There are different methodologies of how to accomplish this fluidity or adaptive approximation and most programmers can wax poetic about them. I’m a fan of informing, interpreting, and getting into action since your website is meant to support your business, not take on a life of its own.
So what do you do now?
Achieving a mobile friendly site can be accomplished in a few different ways. Your site can:
- Use a mobile-responsive template or be built using mobile-responsive code from the start (example: WordPress themes that are mobile-responsive).
- Be retrofitted using code that will make a non-responsive site mobile friendly.
- Use a separate design or template from the one displayed on desktops/laptops that is designed specifically and only for mobile devices.
Each of these approaches require different amounts of work, and comes with its own pro’s and con’s. I’ll detail that in my next article and help you make an informed decision for your own site.
Meanwhile… Not sure if your site is affected?

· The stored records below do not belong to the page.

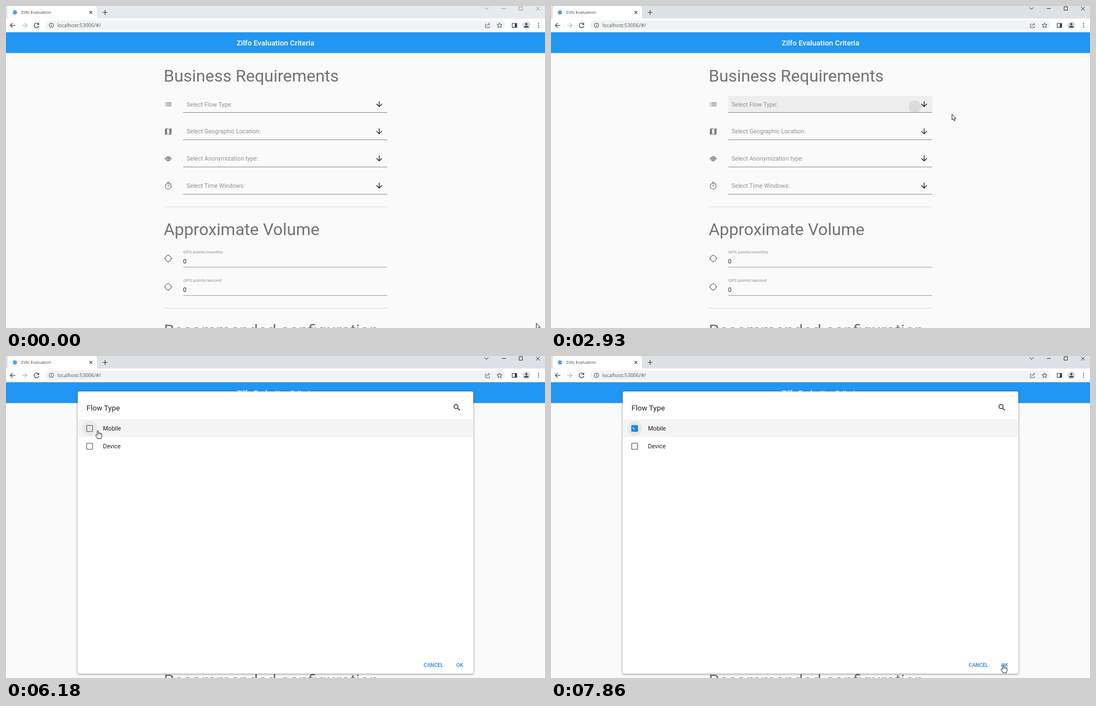
Write an HTML page that moves like this. It is 967x579 px and loops after 7.99 s.

```html
<!DOCTYPE html>
<html lang="en">
<head>
<meta charset="utf-8">
<title>Zilfo Evaluation</title>
<style>
  html, body { margin: 0; width: 100%; height: 100%; overflow: hidden; background: #fafafa; }
  svg { display: block; }
  text { font-family: Roboto, sans-serif; white-space: pre; }
  .ui { font-family: "Open Sans", "Noto Sans", sans-serif; }
  #dialog > .sheet { filter: drop-shadow(0 1px 2px rgba(0, 0, 0, .42)); }
</style>
</head>
<body>
<svg id="stage" width="967" height="579" viewBox="0 0 967 579"></svg>
<script>
const LOOP = 7990;

const ICONS = {
  down: '<path d="M20 12l-1.41-1.41L13 16.17V4h-2v12.17l-5.58-5.59L4 12l8 8 8-8z"/>',
  list: '<path d="M3 13h2v-2H3zm0 4h2v-2H3zm0-8h2V7H3zm4 4h14v-2H7zm0 4h14v-2H7zM7 7v2h14V7z"/>',
  map: '<path d="M20.5 3l-.16.03L15 5.1 9 3 3.36 4.9c-.21.07-.36.25-.36.48V20.5c0 .28.22.5.5.5l.16-.03L9 18.9l6 2.1 5.64-1.9c.21-.07.36-.25.36-.48V3.5c0-.28-.22-.5-.5-.5zM15 19l-6-2.11V5l6 2.11z"/>',
  mask: '<path d="M1.5 11h4v2h-4zm17 0h4v2h-4z"/><circle cx="12" cy="12" r="7"/><path d="M8.6 15.5v-5h1v-1a2.4 2.4 0 0 1 4.8 0v1h1v5z" fill="none" stroke="#fafafa" stroke-width="1.2"/>',
  timer: '<path d="M9 1h6v2H9zm2 7h2v6h-2zm6.6-1.9l1.5-1.5 1.4 1.4-1.5 1.5z"/><circle cx="12" cy="13" r="8" fill="none" stroke="currentColor" stroke-width="2"/>',
  target: '<path d="M11 1h2v3h-2zm0 19h2v3h-2zM1 11h3v2H1zm19 0h3v2h-3z"/><circle cx="12" cy="12" r="8" fill="none" stroke="currentColor" stroke-width="2"/>',
  search: '<path d="M15.5 14h-.79l-.28-.27A6.47 6.47 0 0 0 16 9.5 6.5 6.5 0 1 0 9.5 16c1.61 0 3.09-.59 4.23-1.57l.27.28v.79l5 4.99L20.49 19zm-6 0a4.5 4.5 0 1 1 0-9 4.5 4.5 0 0 1 0 9z"/>'
};

const icon = (name, cx, cy, color) =>
  `<g transform="translate(${cx - 8} ${cy - 8}) scale(.6667)" fill="${color}" color="${color}">${ICONS[name]}</g>`;
const text = (x, y, size, color, str, extra = '') =>
  `<text x="${x}" y="${y}" font-size="${size}" fill="${color}" ${extra}>${str}</text>`;
const rect = (x, y, w, h, fill, extra = '') =>
  `<rect x="${x}" y="${y}" width="${w}" height="${h}" fill="${fill}" ${extra}/>`;
const line = (d, color, width = 1.2, extra = '') =>
  `<path d="${d}" fill="none" stroke="${color}" stroke-width="${width}" ${extra}/>`;

const GREY = '#737373', HINT = '#929292', INK = '#212121', BLUE = '#2196f3', LINK = '#1e88e5', DARK = '#4a4d51';

function browser() {
  return rect(0, 0, 967, 24, '#dee1e6', 'id="strip"') +
    '<path d="M0 23Q3 23 3 19V5Q3 0 8 0H158Q163 0 163 5V19Q163 23 167 23Z" fill="#fff"/>' +
    rect(0, 22.5, 967, 24.7, '#fff') +
    '<circle cx="16" cy="11.5" r="3.8" fill="#42a5f5"/>' +
    text(27, 14.2, 7.6, '#45494d', 'Zilfo Evaluation', 'class="ui"') +
    line('M149.8 9L154.6 13.8M154.6 9L149.8 13.8', '#3c4043', 1.1) +
    line('M173.5 11.5H182M177.7 7.3V15.7', '#3c4043', 1.2) +
    '<g id="buttons">' +
      line('M858.5 2.5L862 6L865.5 2.5', 'currentColor', 1) +
      line('M889.5 4.5H896.5', 'currentColor', 1) +
      line('M920.5 1.5H926.5V7.5H920.5Z', 'currentColor', 1) +
      line('M951 1.5L957.5 8M957.5 1.5L951 8', 'currentColor', 1) +
    '</g>' +
    line('M16.5 34.8H8M12 30.6L7.8 34.8L12 39', DARK, 1.3) +
    line('M29 34.8H37.5M33.5 30.6L37.7 34.8L33.5 39', '#b4b7ba', 1.2) +
    line('M58.3 32.3A4.3 4.3 0 1 0 59 36', DARK, 1.3) +
    '<path d="M59.4 29.8V34H55.2Z" fill="#4a4d51"/>' +
    rect(70.5, 26, 825, 17.5, '#f1f3f4', 'rx="8.75"') +
    `<circle cx="81.5" cy="34.8" r="4" fill="none" stroke="${DARK}"/>` +
    line('M81.5 34.2V37M81.5 32.3V33.3', DARK, 1.1) +
    text(92, 38, 9, '#55595d', 'localhost:53006/#/', 'class="ui"') +
    line('M862 32.5H860V39H867.5V36.5M862.5 36.5Q863 32.8 867 32.6M865.3 30.2L868 32.6L865.3 35', '#5f6368', 1) +
    '<path d="M885.5 30.2L886.8 33.4L890.1 33.6L887.6 35.8L888.4 39L885.5 37.2L882.6 39L883.4 35.8L880.9 33.6L884.2 33.4Z" fill="none" stroke="#4a4d51"/>' +
    line('M908.2 31.2H916.2V38.4H908.2Z', '#3c4043', 1.1) + rect(912.8, 31, 3.6, 7.6, '#3c4043') +
    '<circle cx="933.5" cy="34.8" r="7" fill="#d8dbe0"/><circle cx="933.5" cy="32.6" r="2" fill="#45494e"/>' +
    '<path d="M929.3 38.8Q929.3 35.6 933.5 35.6T937.7 38.8Z" fill="#45494e"/>' +
    [31.3, 34.8, 38.3].map(y => `<circle cx="955.5" cy="${y}" r="1" fill="#4a4d51"/>`).join('') +
    rect(0, 47.2, 967, 37.4, BLUE) +
    text(483.5, 71.4, 13.33, '#fff', 'Zilfo Evaluation Criteria', 'text-anchor="middle" font-weight="500"');
}

function form() {
  const picks = [['list', 'Flow Type'], ['map', 'Geographic Location'], ['mask', 'Anonymization type'], ['timer', 'Time Windows']];
  const counts = ['monthly', 'second'];
  const heading = (y, str) => text(283, y, 30, GREY, str);
  return heading(135.8, 'Business Requirements') +
    '<g id="hover">' + rect(318, 161.5, 366, 30, '#eee', 'rx="2"') + '</g>' +
    '<circle id="ripple" cx="652.8" cy="181" fill="#000" fill-opacity=".075"/>' +
    picks.map(([name, label], i) => {
      const y = 176.5 + i * 48.85;
      return icon(name, 291, y + .4, '#808080') +
        text(324, y + 4, 10.67, HINT, `Select ${label}:`) +
        icon('down', 669.5, y, '#222') +
        rect(318, Math.round(y + 14.5), 366, 1, '#8c8c8c');
    }).join('') +
    rect(283, 360.6, 401, 1, '#dfdfdf') +
    heading(412.3, 'Approximate Volume') +
    counts.map((unit, i) => {
      const y = 445 + i * 51;
      return icon('target', 291, y + 9, '#808080') +
        text(318, y - .2, 8, HINT, `GPS points/${unit}`) +
        text(317.7, y + 18, 10.67, INK, '0') +
        rect(318, y + 24, 366, 1, '#a2a2a2');
    }).join('') +
    rect(283, 543, 401, 1, '#dfdfdf') +
    heading(593.7, 'Recommended configuration');
}

function dialog() {
  const box = (y, id) => `<rect ${id} x="144.7" y="${y}" width="10.7" height="10.7" rx=".7" fill="none" stroke="#707070" stroke-width="1.33"/>`;
  return '<g id="dialog">' +
    rect(128.7, 63.7, 709.6, 507.3, '#fff', 'rx="2.7" class="sheet"') +
    text(144.6, 98, 13.33, INK, 'Flow Type') +
    icon('search', 809, 92.6, '#222') +
    rect(128.7, 114, 709.6, 32, '#f4f4f4', 'id="row"') +
    '<circle id="halo" cx="150" cy="130.2" r="13.3" fill="#000" fill-opacity=".045"/>' +
    box(124.9, 'id="check"') +
    line('M146.6 128.4L149.6 131.8', '#fff', 1.3, 'id="tick"') +
    text(174, 134.2, 10.67, INK, 'Mobile') +
    box(156.9, '') +
    text(174, 166.2, 10.67, INK, 'Device') +
    text(749.3, 559.4, 9.33, LINK, 'CANCEL', 'font-weight="500"') +
    text(807.7, 559.4, 9.33, LINK, 'OK', 'font-weight="500"') +
    '</g>';
}

const cursor = `<g id="cursor" stroke="#111" stroke-width=".9" stroke-linejoin="round" fill="#fff">
  <path id="arrow" d="M.4.4V10.9L2.7 8.8L4.3 12.5L6 11.8L4.4 8.1H7.6Z"/>
  <g id="hand">
    <path d="M-1.2 1.2C-1.2-.2 1.1-.2 1.1 1.2V5C1.3 4 3.1 4.1 3.2 5.3C3.5 4.4 5.1 4.7 5.2 5.9C5.5 5.2 7 5.4 7 6.8V9.8C7 12 5.8 12.6 5.8 14.7H-.8C-.8 12.8-4.3 9.6-4.3 8.4C-4.1 7.2-2.6 7.4-1.2 9Z"/>
    <path d="M1.1 5V7.6M3.2 5.3V7.8M5.2 5.9V8" fill="none" stroke-width=".6"/>
  </g></g>`;

document.getElementById('stage').innerHTML = rect(0, 0, 967, 579, '#fafafa') + form() + browser() + dialog() + cursor;
const el = id => document.getElementById(id);
const show = (id, on) => el(id).style.display = on ? '' : 'none';

// Pointer moves: first step, last step, step count, destination x and y
const START = [951, 570];
const MOVES = [
  [70, 670, 10, 653, 178],
  [1010, 1010, 1, 654, 181.3],
  [2000, 2340, 5, 719, 194],
  [5590, 5590, 1, 623, 188],
  [5660, 5980, 6, 168.5, 135],
  [6180, 6380, 4, 151, 129.8],
  [6780, 6980, 4, 183.3, 153.7],
  [7120, 7720, 10, 811.3, 555]
];
const ease = p => p * p * (3 - 2 * p) * .5 + p * .5;

function pointer(t) {
  let [x, y] = START;
  for (const [from, to, n, tx, ty] of MOVES) {
    if (t < from) break;
    const gap = n > 1 ? (to - from) / (n - 1) : 1;
    const step = Math.min(n, Math.floor((t - from) / gap + 1.001));
    const p = ease(step / n);
    x += (tx - x) * p;
    y += (ty - y) * p;
  }
  return [x, y];
}

function overLink(x, y, open) {
  if (open) return (x > 129 && x < 838 && y > 114 && y < 178) || (x > 800 && y > 545 && y < 568);
  return x > 318 && x < 684 && y > 162 && y < 191;
}

function draw(t) {
  const open = t >= 4060, active = t >= 880, checked = t >= 7860;
  const [x, y] = pointer(t);
  const hand = overLink(x, y, open);
  el('cursor').setAttribute('transform', `translate(${x.toFixed(1)} ${y.toFixed(1)})`);
  show('hand', hand);
  show('arrow', !hand);

  el('strip').setAttribute('fill', active ? '#dee1e6' : '#e7eaed');
  el('buttons').style.color = active ? '#333' : '#999';
  show('hover', active);
  show('ripple', t >= 1940);
  el('ripple').setAttribute('r', t < 2930 ? 5.4 : 11.2);

  show('dialog', open);
  show('row', t >= 5980);
  show('halo', t >= 6180);
  show('tick', checked);
  const check = el('check');
  check.setAttribute('fill', checked ? LINK : 'none');
  check.setAttribute('stroke', checked ? LINK : t >= 6640 ? '#5f6b78' : '#707070');
}

const begin = performance.now();
function frame() {
  draw((performance.now() - begin) % LOOP);
  requestAnimationFrame(frame);
}
frame();
</script>
</body>
</html>
```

Have you failed the Google test and need to do something about it? Contact me right away and I can help you sort through your options, make a cost-effective choice, and get changes made quickly.